Tomorrowland Never Dies
Handy, Bruce. “Tomorrowland Never Dies.” Vanity Fair, March 2000: -, “Society” section.

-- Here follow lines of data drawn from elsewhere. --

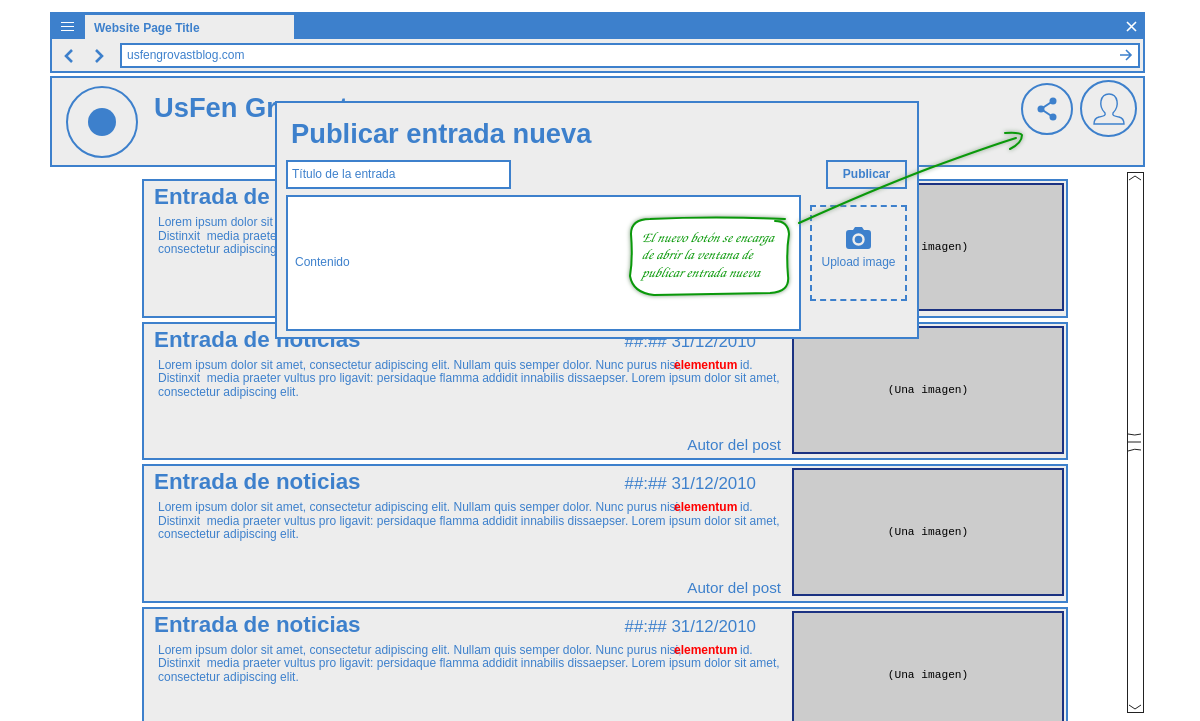
<!DOCTYPE html>
<html lang="es">
<head>
<meta charset="utf-8">
<title>Publicar entrada nueva</title>
<style>
:root {
  --blue: #3d80cc;
  --panel: #ededed;
  --image-fill: #ccc;
  --image-line: #1b3282;
  --note: #0a990a;
  --alert: #f00;
  --paper: #fff;
}
* { box-sizing: border-box; margin: 0; padding: 0; }
body { width: 1200px; height: 721px; overflow: hidden; background: var(--paper); }
.wireframe {
  position: relative; width: 1200px; height: 721px; overflow: hidden;
  font: 12px/13.6px "Liberation Sans", Arial, sans-serif; color: var(--blue);
}
.wireframe > * { position: absolute; }
svg { display: block; }
.icon { fill: none; stroke: currentColor; }

/* Browser bar */
.browser { left: 50px; top: 12px; width: 1095px; height: 61px; border: 2px solid var(--blue); background: var(--panel); }
.tabs { display: flex; align-items: flex-end; height: 25px; background: var(--blue); color: var(--paper); }
.menu-icon { width: 33px; height: 25px; }
.tab { width: 209px; height: 24px; padding: 0 9px; background: var(--panel); color: var(--blue); font-weight: bold; line-height: 26px; }
.close-icon { width: 22px; height: 25px; margin-left: auto; }
.toolbar { display: flex; align-items: center; height: 32px; padding: 1px 3px 0 0; }
.history { width: 68px; height: 28px; }
.address {
  flex: 1; display: flex; align-items: center; justify-content: space-between; height: 25px;
  padding: 0 5px; border: 2px solid var(--blue); background: var(--paper); color: var(--blue);
}

/* Site header */
.site-header {
  left: 50px; top: 76px; width: 1095px; height: 91px; display: flex; align-items: flex-start;
  padding: 2px 6px 0 14px; border: 2px solid var(--blue); background: var(--panel);
}
.ring { display: grid; place-items: center; flex: none; border: 2px solid var(--blue); border-radius: 50%; }
.site-logo { width: 72px; height: 72px; margin-top: 6px; }
.site-logo i { width: 28px; height: 28px; border-radius: 50%; background: var(--blue); }
.site-name { margin: 12px auto 0 16px; font-size: 27.3px; line-height: 32px; white-space: nowrap; }
.share { width: 52px; height: 52px; margin: 3px 7px 0 0; }
.profile { width: 57px; height: 57px; }

/* News list */
.posts { left: 142px; top: 179px; width: 926px; display: flex; flex-direction: column; gap: 4px; }
.post {
  display: flex; height: 138.6px; padding: 2px; border: 2px solid var(--blue); background: var(--panel);
}
.post-text { flex: 1; display: flex; flex-direction: column; padding: 0 11px 2px 12px; }
.post-head { display: flex; justify-content: space-between; height: 27px; margin: 0 25px 6px -4px; line-height: 27px; white-space: nowrap; }
.post-head h2 { font-size: 22.4px; }
.post-head time { padding-top: 2px; font-size: 16.9px; }
.post-body { position: relative; white-space: pre; }
.keyword, .tail { position: absolute; top: 0; }
.keyword { left: 516px; color: var(--alert); font-weight: bold; }
.tail { left: 582px; }
.author { margin-top: auto; text-align: right; font-size: 15.2px; line-height: 18px; }
.post-image {
  display: grid; place-items: center; flex: none; width: 272px; height: 128px;
  border: 2px solid var(--image-line); background: var(--image-fill);
  color: #000; font: 11.2px "Liberation Mono", monospace;
}

/* New entry window */
.new-entry { left: 275px; top: 101px; width: 644px; height: 238px; padding: 14px 10px 0 9px; border: 2px solid var(--blue); background: var(--panel); }
.new-entry h2 { height: 43px; padding-left: 5px; font-size: 27.3px; line-height: 34px; }
.row { display: flex; justify-content: space-between; }
.field { display: flex; align-items: center; border: 2px solid var(--blue); background: var(--paper); }
.title-field { width: 225px; height: 29px; padding-left: 4px; }
.publish { display: grid; place-items: center; width: 81px; height: 29px; border: 2px solid var(--blue); color: inherit; font-weight: bold; text-decoration: none; }
.content-row { margin-top: 6px; }
.content-field { width: 515px; height: 136px; padding-left: 7px; }
.upload { width: 97px; height: 96px; margin-top: 10px; padding-top: 20px; border: 2px dashed var(--blue); text-align: center; white-space: nowrap; }
.upload svg { margin: 0 auto 6px; }

.scrollbar { left: 1126px; top: 171px; }
.annotation { left: 0; top: 0; filter: drop-shadow(0 0 2px #7a9a7a); }
.annotation text { fill: var(--note); font: italic 14.5px "TeX Gyre Chorus", cursive; }
</style>
</head>
<body>
<main class="wireframe">

  <section class="browser">
    <div class="tabs">
      <svg class="icon menu-icon" viewBox="0 0 33 25"><path d="M9 8.5h13M9 12.5h13M9 16.5h13" stroke-width="1.2"/></svg>
      <div class="tab">Website Page Title</div>
      <svg class="icon close-icon" viewBox="0 0 22 25"><path d="M6 8l9 9M15 8l-9 9" stroke-width="1.6"/></svg>
    </div>
    <div class="toolbar">
      <svg class="icon history" viewBox="0 0 68 28"><path d="M20 8l-6 6 6 6M44 8l6 6-6 6" stroke-width="2.6"/></svg>
      <div class="address">
        <span>usfengrovastblog.com</span>
        <svg class="icon" width="14" height="14" viewBox="0 0 14 14"><path d="M1 6h11M7 1l5 5-5 5" stroke-width="1.6"/></svg>
      </div>
    </div>
  </section>

  <header class="site-header">
    <div class="ring site-logo"><i></i></div>
    <h1 class="site-name">UsFen Grovast</h1>
    <div class="ring share">
      <svg width="22" height="24" viewBox="0 0 22 24" fill="currentColor">
        <path d="M17 4L5 12l12 8" fill="none" stroke="currentColor" stroke-width="2"/>
        <circle cx="17" cy="4" r="3.5"/><circle cx="5" cy="12" r="3.5"/><circle cx="17" cy="20" r="3.5"/>
      </svg>
    </div>
    <div class="ring profile">
      <svg class="icon" width="34" height="34" viewBox="0 0 34 34">
        <path d="M13 21C10 18 8 14 9 9C10 4 13 2 17 2S24 4 25 9C26 14 24 18 21 21C20 24 23 24 27 25C31 26 32 28 32 32H2C2 28 3 26 7 25C11 24 14 24 13 21Z" stroke-width="1.4"/>
      </svg>
    </div>
  </header>

  <section class="posts">
    <article class="post">
      <div class="post-text">
        <div class="post-head"><h2>Entrada de noticias</h2><time>##:## 31/12/2010</time></div>
        <p class="post-body">Lorem ipsum dolor sit amet, consectetur adipiscing elit. Nullam quis semper dolor. Nunc purus nisi,<b class="keyword">elementum</b><span class="tail">id.</span>
Distinxit  media praeter vultus pro ligavit: persidaque flamma addidit innabilis dissaepser. Lorem ipsum dolor sit amet,
consectetur adipiscing elit.</p>
        <p class="author">Autor del post</p>
      </div>
      <div class="post-image">(Una imagen)</div>
    </article>
    <article class="post">
      <div class="post-text">
        <div class="post-head"><h2>Entrada de noticias</h2><time>##:## 31/12/2010</time></div>
        <p class="post-body">Lorem ipsum dolor sit amet, consectetur adipiscing elit. Nullam quis semper dolor. Nunc purus nisi,<b class="keyword">elementum</b><span class="tail">id.</span>
Distinxit  media praeter vultus pro ligavit: persidaque flamma addidit innabilis dissaepser. Lorem ipsum dolor sit amet,
consectetur adipiscing elit.</p>
        <p class="author">Autor del post</p>
      </div>
      <div class="post-image">(Una imagen)</div>
    </article>
    <article class="post">
      <div class="post-text">
        <div class="post-head"><h2>Entrada de noticias</h2><time>##:## 31/12/2010</time></div>
        <p class="post-body">Lorem ipsum dolor sit amet, consectetur adipiscing elit. Nullam quis semper dolor. Nunc purus nisi,<b class="keyword">elementum</b><span class="tail">id.</span>
Distinxit  media praeter vultus pro ligavit: persidaque flamma addidit innabilis dissaepser. Lorem ipsum dolor sit amet,
consectetur adipiscing elit.</p>
        <p class="author">Autor del post</p>
      </div>
      <div class="post-image">(Una imagen)</div>
    </article>
    <article class="post">
      <div class="post-text">
        <div class="post-head"><h2>Entrada de noticias</h2><time>##:## 31/12/2010</time></div>
        <p class="post-body">Lorem ipsum dolor sit amet, consectetur adipiscing elit. Nullam quis semper dolor. Nunc purus nisi,<b class="keyword">elementum</b><span class="tail">id.</span>
Distinxit  media praeter vultus pro ligavit: persidaque flamma addidit innabilis dissaepser. Lorem ipsum dolor sit amet,
consectetur adipiscing elit.</p>
        <p class="author">Autor del post</p>
      </div>
      <div class="post-image">(Una imagen)</div>
    </article>
  </section>

  <svg class="scrollbar" width="19" height="543" viewBox="0 0 19 543" fill="none" stroke="#222">
    <rect x="1.5" y="1.5" width="16" height="540"/>
    <path d="M3 9l6-4 6 4M3 534l6 4 6-4M2 263q7 2 13 0M2 271h13M2 280q7-3 13-1"/>
  </svg>

  <section class="new-entry">
    <h2>Publicar entrada nueva</h2>
    <div class="row">
      <div class="field title-field">Título de la entrada</div>
      <a class="publish" href="#">Publicar</a>
    </div>
    <div class="row content-row">
      <div class="field content-field">Contenido</div>
      <div class="upload">
        <svg width="25" height="23" viewBox="0 0 25 23">
          <path d="M3 3h4l2-3h7l2 3h4q3 0 3 3v13q0 3-3 3H3q-3 0-3-3V6q0-3 3-3Z" fill="currentColor"/>
          <circle cx="12.5" cy="12.5" r="5" fill="currentColor" stroke="#ededed" stroke-width="2.4"/>
        </svg>
        Upload image
      </div>
    </div>
  </section>

  <svg class="annotation" width="1200" height="721" viewBox="0 0 1200 721">
    <g fill="none" stroke="#0a990a" stroke-width="2" stroke-linecap="round" stroke-linejoin="round">
      <path d="M785 219Q715 216 650 219Q631 219 631 234Q633 258 630 276Q633 293 654 295Q715 294 770 293Q790 292 788 276Q786 252 789 234Q788 221 775 221" fill="#fff"/>
      <path d="M799 223Q872 190 930 168Q990 146 1016 138M1005 133Q1020 132 1022 135Q1022 143 1010 149"/>
    </g>
    <text x="641" y="242" textLength="132" lengthAdjust="spacingAndGlyphs">El nuevo botón se encarga</text>
    <text x="641" y="259" textLength="111" lengthAdjust="spacingAndGlyphs">de abrir la ventana de</text>
    <text x="641" y="277" textLength="118" lengthAdjust="spacingAndGlyphs">publicar entrada nueva</text>
  </svg>

</main>
</body>
</html>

”By the future,” HB means “an imagined destination, a vision, as opposed to the eventuality that rolls around whether we want it to or not” (116). “Until the 60s, America’s visions of the future were optimistic, unironic, and really pretty cool. Well, that future has more or less arrived, and what we’re left with is a nostalgia for those space-age mid-century dreams—the semi-kitsch echoes of Tomorrowland, The Jetsons, and the 1939 New York World’s Fair” (summary under title on first page of essay). Usefully contrast Walt Disney’s Tomorrowland and its DisneyCorp successor, which incorporates elements of Buck Rogers, Tim Burton’s BATMAN, STAR WARSJules Verne’s and Disney’s 20,000 Leagues Under the Sea (114). Other useful contrasts: The futuristic General Motors Futurama vision of America in 1960 vs. Matt Groening’s retro-futuristic Futurama show on Fox TV (q.v., under Drama); METROPOLIS vs. STAR WARS as a kind of transitional work, and more so BLADE RUNNER, “the Birth of a Nation of retro-futurism.” See pp. 122-23 of this essay for GATTACA, FIFTH ELEMEN], THE BICENTENNIAL MAN (1999 film), BRAZIL, the MAD MAX series, THE MATRIX, 12 MONKEYS, SLEEPER, THINGS TO COME, TRON (1982) the new VW Beetle, the iMac computer design as based on The JETSONS, and the Encounter Restaurant, “the quintessential Southern California restaurant of the 1990s,” which turned “an authentically forward-looking work into a phony version of what it already was (122-23; films listed under Drama). See for retro-futurism’s appeal in the Jetsonian “comforting portrayal of the future that’s nostalgic” and “The difference between genuine futurism and retro-futurism” as “the difference between what the future once man to people and what it doesn’t mean now”—which, we add, seems very important for Modernism vs. postmodernism as styles and world-views. CAUTION: Except insofar as “The child is father to the man,” the Bruce Willis character in 12 MONKEYS doesn’t turn “out to be his own father”—or, not unless we missed something important in the film (122).
RDE, Title, 28Aug19